» **Dataset**
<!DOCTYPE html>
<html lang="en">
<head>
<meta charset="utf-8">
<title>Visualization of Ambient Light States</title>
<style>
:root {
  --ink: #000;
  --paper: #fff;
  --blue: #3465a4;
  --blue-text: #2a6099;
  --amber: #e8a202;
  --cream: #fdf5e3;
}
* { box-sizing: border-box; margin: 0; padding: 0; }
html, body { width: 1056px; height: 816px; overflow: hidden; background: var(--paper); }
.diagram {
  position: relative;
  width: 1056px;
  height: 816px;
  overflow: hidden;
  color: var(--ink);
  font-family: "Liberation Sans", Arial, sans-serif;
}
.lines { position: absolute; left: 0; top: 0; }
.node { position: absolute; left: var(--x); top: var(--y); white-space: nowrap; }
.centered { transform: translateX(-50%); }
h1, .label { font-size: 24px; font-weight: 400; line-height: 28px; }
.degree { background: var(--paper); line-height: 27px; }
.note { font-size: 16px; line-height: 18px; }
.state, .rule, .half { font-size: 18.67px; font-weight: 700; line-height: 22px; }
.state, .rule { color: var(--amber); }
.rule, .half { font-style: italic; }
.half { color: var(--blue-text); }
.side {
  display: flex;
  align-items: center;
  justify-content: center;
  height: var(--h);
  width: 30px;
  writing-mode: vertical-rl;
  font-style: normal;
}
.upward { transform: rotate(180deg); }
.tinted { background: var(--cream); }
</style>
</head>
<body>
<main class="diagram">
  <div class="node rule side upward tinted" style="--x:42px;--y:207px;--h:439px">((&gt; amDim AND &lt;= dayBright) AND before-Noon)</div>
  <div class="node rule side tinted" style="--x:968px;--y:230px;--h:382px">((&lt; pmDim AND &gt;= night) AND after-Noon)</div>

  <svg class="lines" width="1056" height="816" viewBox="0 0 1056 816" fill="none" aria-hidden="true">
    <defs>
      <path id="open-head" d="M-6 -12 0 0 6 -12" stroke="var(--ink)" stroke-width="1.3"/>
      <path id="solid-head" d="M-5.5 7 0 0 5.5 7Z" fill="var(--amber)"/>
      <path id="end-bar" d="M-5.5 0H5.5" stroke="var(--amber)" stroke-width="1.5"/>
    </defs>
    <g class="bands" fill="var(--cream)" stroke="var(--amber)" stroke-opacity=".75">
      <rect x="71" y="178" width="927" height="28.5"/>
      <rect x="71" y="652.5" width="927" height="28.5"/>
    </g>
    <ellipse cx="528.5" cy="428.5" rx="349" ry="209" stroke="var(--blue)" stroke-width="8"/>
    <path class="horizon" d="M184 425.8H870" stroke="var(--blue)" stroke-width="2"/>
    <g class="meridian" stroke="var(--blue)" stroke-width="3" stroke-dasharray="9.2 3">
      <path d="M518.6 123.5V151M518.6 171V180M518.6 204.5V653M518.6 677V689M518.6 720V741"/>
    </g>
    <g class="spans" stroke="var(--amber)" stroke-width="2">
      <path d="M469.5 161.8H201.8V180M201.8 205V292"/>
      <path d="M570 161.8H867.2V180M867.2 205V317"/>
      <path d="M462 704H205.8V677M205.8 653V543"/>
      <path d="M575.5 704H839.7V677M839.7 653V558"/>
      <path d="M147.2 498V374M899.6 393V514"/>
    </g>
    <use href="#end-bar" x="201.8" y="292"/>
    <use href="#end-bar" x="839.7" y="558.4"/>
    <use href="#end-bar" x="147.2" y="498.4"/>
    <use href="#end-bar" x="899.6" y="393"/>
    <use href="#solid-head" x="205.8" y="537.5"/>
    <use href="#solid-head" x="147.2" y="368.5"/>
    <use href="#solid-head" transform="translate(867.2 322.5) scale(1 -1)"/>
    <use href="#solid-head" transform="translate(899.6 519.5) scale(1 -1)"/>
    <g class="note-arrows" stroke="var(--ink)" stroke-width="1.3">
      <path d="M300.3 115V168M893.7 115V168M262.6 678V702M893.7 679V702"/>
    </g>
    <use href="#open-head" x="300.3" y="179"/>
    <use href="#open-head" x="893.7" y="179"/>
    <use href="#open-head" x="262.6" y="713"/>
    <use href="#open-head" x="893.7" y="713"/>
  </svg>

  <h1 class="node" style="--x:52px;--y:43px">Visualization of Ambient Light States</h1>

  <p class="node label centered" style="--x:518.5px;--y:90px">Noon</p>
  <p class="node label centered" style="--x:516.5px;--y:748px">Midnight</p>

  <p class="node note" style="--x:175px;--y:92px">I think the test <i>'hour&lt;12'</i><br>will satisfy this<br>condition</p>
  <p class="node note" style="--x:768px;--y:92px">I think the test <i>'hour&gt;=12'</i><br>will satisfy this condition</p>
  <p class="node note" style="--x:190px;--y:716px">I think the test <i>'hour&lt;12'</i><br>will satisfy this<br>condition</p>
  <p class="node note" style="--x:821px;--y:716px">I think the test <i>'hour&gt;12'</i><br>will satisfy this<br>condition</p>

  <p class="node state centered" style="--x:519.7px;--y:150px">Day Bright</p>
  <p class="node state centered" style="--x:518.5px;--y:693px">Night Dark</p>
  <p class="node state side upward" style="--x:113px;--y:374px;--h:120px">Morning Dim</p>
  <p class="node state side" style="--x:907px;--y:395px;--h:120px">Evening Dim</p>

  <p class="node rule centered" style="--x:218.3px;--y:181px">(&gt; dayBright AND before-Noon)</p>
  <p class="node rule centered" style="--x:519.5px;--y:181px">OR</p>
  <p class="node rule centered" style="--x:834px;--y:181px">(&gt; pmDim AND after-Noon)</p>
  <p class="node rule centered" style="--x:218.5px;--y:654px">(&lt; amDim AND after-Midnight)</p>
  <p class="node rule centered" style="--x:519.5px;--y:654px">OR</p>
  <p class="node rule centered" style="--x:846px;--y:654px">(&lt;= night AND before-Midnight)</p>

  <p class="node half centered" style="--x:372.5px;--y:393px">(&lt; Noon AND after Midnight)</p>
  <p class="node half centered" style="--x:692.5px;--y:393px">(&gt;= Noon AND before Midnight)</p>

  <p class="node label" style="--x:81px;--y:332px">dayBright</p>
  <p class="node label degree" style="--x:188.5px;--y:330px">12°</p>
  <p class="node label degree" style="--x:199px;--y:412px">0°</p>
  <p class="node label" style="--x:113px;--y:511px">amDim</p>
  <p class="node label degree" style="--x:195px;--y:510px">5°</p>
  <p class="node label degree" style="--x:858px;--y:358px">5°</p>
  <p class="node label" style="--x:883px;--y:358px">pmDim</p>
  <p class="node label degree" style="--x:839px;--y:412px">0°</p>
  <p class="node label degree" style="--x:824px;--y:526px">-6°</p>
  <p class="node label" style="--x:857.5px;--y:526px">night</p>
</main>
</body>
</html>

» **What you have to do**
In the entries above, which lines hold the word "transform"? Copy them out.

» **Task output**
.centered { transform: translateX(-50%); }
.upward { transform: rotate(180deg); }
    <use href="#solid-head" transform="translate(867.2 322.5) scale(1 -1)"/>
    <use href="#solid-head" transform="translate(899.6 519.5) scale(1 -1)"/>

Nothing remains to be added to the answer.